(EXERCISE REQUIREMENTS): No pictures in the copy, please: retype all the records exactly.

Stored records:
»»
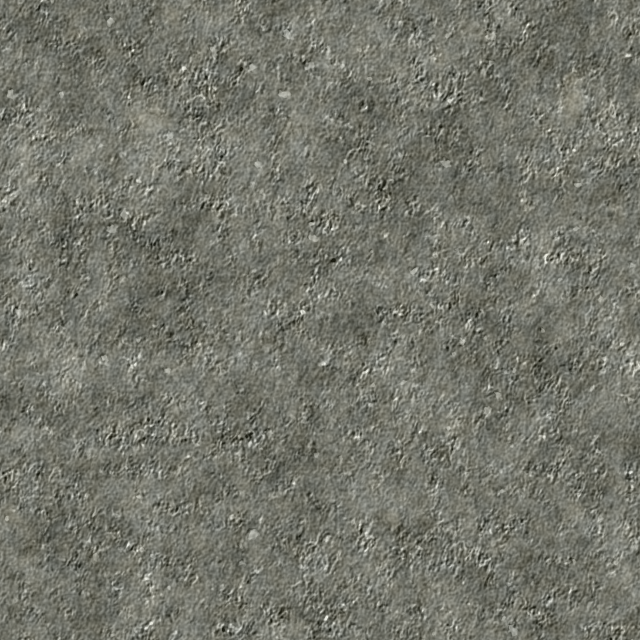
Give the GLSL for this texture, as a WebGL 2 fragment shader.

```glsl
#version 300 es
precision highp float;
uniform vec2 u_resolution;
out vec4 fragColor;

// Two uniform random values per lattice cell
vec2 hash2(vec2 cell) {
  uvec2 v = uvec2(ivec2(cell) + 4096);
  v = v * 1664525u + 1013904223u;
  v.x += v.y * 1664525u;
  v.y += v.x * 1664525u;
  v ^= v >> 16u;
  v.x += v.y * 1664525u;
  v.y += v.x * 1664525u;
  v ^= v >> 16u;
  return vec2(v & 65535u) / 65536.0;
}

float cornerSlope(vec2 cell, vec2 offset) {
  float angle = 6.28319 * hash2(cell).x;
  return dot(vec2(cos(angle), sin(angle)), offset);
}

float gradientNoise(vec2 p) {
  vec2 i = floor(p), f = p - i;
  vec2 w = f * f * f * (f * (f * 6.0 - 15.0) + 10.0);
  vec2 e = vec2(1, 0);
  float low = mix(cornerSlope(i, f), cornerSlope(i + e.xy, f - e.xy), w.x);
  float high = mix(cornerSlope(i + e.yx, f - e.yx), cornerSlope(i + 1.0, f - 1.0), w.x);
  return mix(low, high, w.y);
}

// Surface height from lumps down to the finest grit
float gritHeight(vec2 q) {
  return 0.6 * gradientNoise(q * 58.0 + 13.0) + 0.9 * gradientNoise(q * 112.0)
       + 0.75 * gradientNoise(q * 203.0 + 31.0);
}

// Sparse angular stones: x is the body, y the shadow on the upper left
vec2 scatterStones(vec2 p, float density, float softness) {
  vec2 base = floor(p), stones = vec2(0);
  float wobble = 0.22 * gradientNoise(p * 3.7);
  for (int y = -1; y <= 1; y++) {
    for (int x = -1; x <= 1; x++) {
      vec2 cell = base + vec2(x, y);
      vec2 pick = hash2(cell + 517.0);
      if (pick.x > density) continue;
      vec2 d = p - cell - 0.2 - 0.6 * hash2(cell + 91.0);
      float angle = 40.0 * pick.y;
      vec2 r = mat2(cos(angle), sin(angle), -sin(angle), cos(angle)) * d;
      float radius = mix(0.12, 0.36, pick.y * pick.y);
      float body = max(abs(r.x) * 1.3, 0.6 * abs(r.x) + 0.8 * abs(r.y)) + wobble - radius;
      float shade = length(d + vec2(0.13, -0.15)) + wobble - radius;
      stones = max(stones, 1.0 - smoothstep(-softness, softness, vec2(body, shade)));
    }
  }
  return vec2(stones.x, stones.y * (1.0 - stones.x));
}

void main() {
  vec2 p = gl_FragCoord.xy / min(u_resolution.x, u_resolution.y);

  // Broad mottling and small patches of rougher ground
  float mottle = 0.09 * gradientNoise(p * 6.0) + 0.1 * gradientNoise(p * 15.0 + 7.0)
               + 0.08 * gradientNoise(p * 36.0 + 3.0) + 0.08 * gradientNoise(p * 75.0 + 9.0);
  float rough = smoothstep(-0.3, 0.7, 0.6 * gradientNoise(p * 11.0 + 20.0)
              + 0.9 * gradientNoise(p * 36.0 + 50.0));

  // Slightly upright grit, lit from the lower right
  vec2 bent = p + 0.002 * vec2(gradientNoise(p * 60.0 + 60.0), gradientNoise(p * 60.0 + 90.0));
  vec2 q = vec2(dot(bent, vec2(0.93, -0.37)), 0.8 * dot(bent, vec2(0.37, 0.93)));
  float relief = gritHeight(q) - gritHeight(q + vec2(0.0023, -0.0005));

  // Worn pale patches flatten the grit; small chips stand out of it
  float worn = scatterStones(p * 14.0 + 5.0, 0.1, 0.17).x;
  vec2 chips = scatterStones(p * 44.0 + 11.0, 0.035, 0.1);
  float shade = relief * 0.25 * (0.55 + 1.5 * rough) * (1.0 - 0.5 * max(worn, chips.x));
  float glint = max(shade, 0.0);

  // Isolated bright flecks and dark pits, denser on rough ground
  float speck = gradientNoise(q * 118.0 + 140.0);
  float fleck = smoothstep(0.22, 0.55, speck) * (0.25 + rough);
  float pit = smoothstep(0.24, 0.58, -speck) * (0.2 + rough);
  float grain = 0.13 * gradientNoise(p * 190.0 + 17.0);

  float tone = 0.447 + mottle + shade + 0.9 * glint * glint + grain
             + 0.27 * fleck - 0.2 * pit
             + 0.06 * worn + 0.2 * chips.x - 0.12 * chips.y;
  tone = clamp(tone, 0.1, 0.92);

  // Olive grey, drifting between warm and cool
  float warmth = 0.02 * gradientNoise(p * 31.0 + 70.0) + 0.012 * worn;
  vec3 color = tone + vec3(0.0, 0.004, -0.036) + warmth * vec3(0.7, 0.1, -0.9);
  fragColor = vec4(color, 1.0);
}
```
««
(EXPECTED ANSWER):
Give the GLSL for this texture, as a WebGL 2 fragment shader.

```glsl
#version 300 es
precision highp float;
uniform vec2 u_resolution;
out vec4 fragColor;

// Two uniform random values per lattice cell
vec2 hash2(vec2 cell) {
  uvec2 v = uvec2(ivec2(cell) + 4096);
  v = v * 1664525u + 1013904223u;
  v.x += v.y * 1664525u;
  v.y += v.x * 1664525u;
  v ^= v >> 16u;
  v.x += v.y * 1664525u;
  v.y += v.x * 1664525u;
  v ^= v >> 16u;
  return vec2(v & 65535u) / 65536.0;
}

float cornerSlope(vec2 cell, vec2 offset) {
  float angle = 6.28319 * hash2(cell).x;
  return dot(vec2(cos(angle), sin(angle)), offset);
}

float gradientNoise(vec2 p) {
  vec2 i = floor(p), f = p - i;
  vec2 w = f * f * f * (f * (f * 6.0 - 15.0) + 10.0);
  vec2 e = vec2(1, 0);
  float low = mix(cornerSlope(i, f), cornerSlope(i + e.xy, f - e.xy), w.x);
  float high = mix(cornerSlope(i + e.yx, f - e.yx), cornerSlope(i + 1.0, f - 1.0), w.x);
  return mix(low, high, w.y);
}

// Surface height from lumps down to the finest grit
float gritHeight(vec2 q) {
  return 0.6 * gradientNoise(q * 58.0 + 13.0) + 0.9 * gradientNoise(q * 112.0)
       + 0.75 * gradientNoise(q * 203.0 + 31.0);
}

// Sparse angular stones: x is the body, y the shadow on the upper left
vec2 scatterStones(vec2 p, float density, float softness) {
  vec2 base = floor(p), stones = vec2(0);
  float wobble = 0.22 * gradientNoise(p * 3.7);
  for (int y = -1; y <= 1; y++) {
    for (int x = -1; x <= 1; x++) {
      vec2 cell = base + vec2(x, y);
      vec2 pick = hash2(cell + 517.0);
      if (pick.x > density) continue;
      vec2 d = p - cell - 0.2 - 0.6 * hash2(cell + 91.0);
      float angle = 40.0 * pick.y;
      vec2 r = mat2(cos(angle), sin(angle), -sin(angle), cos(angle)) * d;
      float radius = mix(0.12, 0.36, pick.y * pick.y);
      float body = max(abs(r.x) * 1.3, 0.6 * abs(r.x) + 0.8 * abs(r.y)) + wobble - radius;
      float shade = length(d + vec2(0.13, -0.15)) + wobble - radius;
      stones = max(stones, 1.0 - smoothstep(-softness, softness, vec2(body, shade)));
    }
  }
  return vec2(stones.x, stones.y * (1.0 - stones.x));
}

void main() {
  vec2 p = gl_FragCoord.xy / min(u_resolution.x, u_resolution.y);

  // Broad mottling and small patches of rougher ground
  float mottle = 0.09 * gradientNoise(p * 6.0) + 0.1 * gradientNoise(p * 15.0 + 7.0)
               + 0.08 * gradientNoise(p * 36.0 + 3.0) + 0.08 * gradientNoise(p * 75.0 + 9.0);
  float rough = smoothstep(-0.3, 0.7, 0.6 * gradientNoise(p * 11.0 + 20.0)
              + 0.9 * gradientNoise(p * 36.0 + 50.0));

  // Slightly upright grit, lit from the lower right
  vec2 bent = p + 0.002 * vec2(gradientNoise(p * 60.0 + 60.0), gradientNoise(p * 60.0 + 90.0));
  vec2 q = vec2(dot(bent, vec2(0.93, -0.37)), 0.8 * dot(bent, vec2(0.37, 0.93)));
  float relief = gritHeight(q) - gritHeight(q + vec2(0.0023, -0.0005));

  // Worn pale patches flatten the grit; small chips stand out of it
  float worn = scatterStones(p * 14.0 + 5.0, 0.1, 0.17).x;
  vec2 chips = scatterStones(p * 44.0 + 11.0, 0.035, 0.1);
  float shade = relief * 0.25 * (0.55 + 1.5 * rough) * (1.0 - 0.5 * max(worn, chips.x));
  float glint = max(shade, 0.0);

  // Isolated bright flecks and dark pits, denser on rough ground
  float speck = gradientNoise(q * 118.0 + 140.0);
  float fleck = smoothstep(0.22, 0.55, speck) * (0.25 + rough);
  float pit = smoothstep(0.24, 0.58, -speck) * (0.2 + rough);
  float grain = 0.13 * gradientNoise(p * 190.0 + 17.0);

  float tone = 0.447 + mottle + shade + 0.9 * glint * glint + grain
             + 0.27 * fleck - 0.2 * pit
             + 0.06 * worn + 0.2 * chips.x - 0.12 * chips.y;
  tone = clamp(tone, 0.1, 0.92);

  // Olive grey, drifting between warm and cool
  float warmth = 0.02 * gradientNoise(p * 31.0 + 70.0) + 0.012 * worn;
  vec3 color = tone + vec3(0.0, 0.004, -0.036) + warmth * vec3(0.7, 0.1, -0.9);
  fragColor = vec4(color, 1.0);
}
```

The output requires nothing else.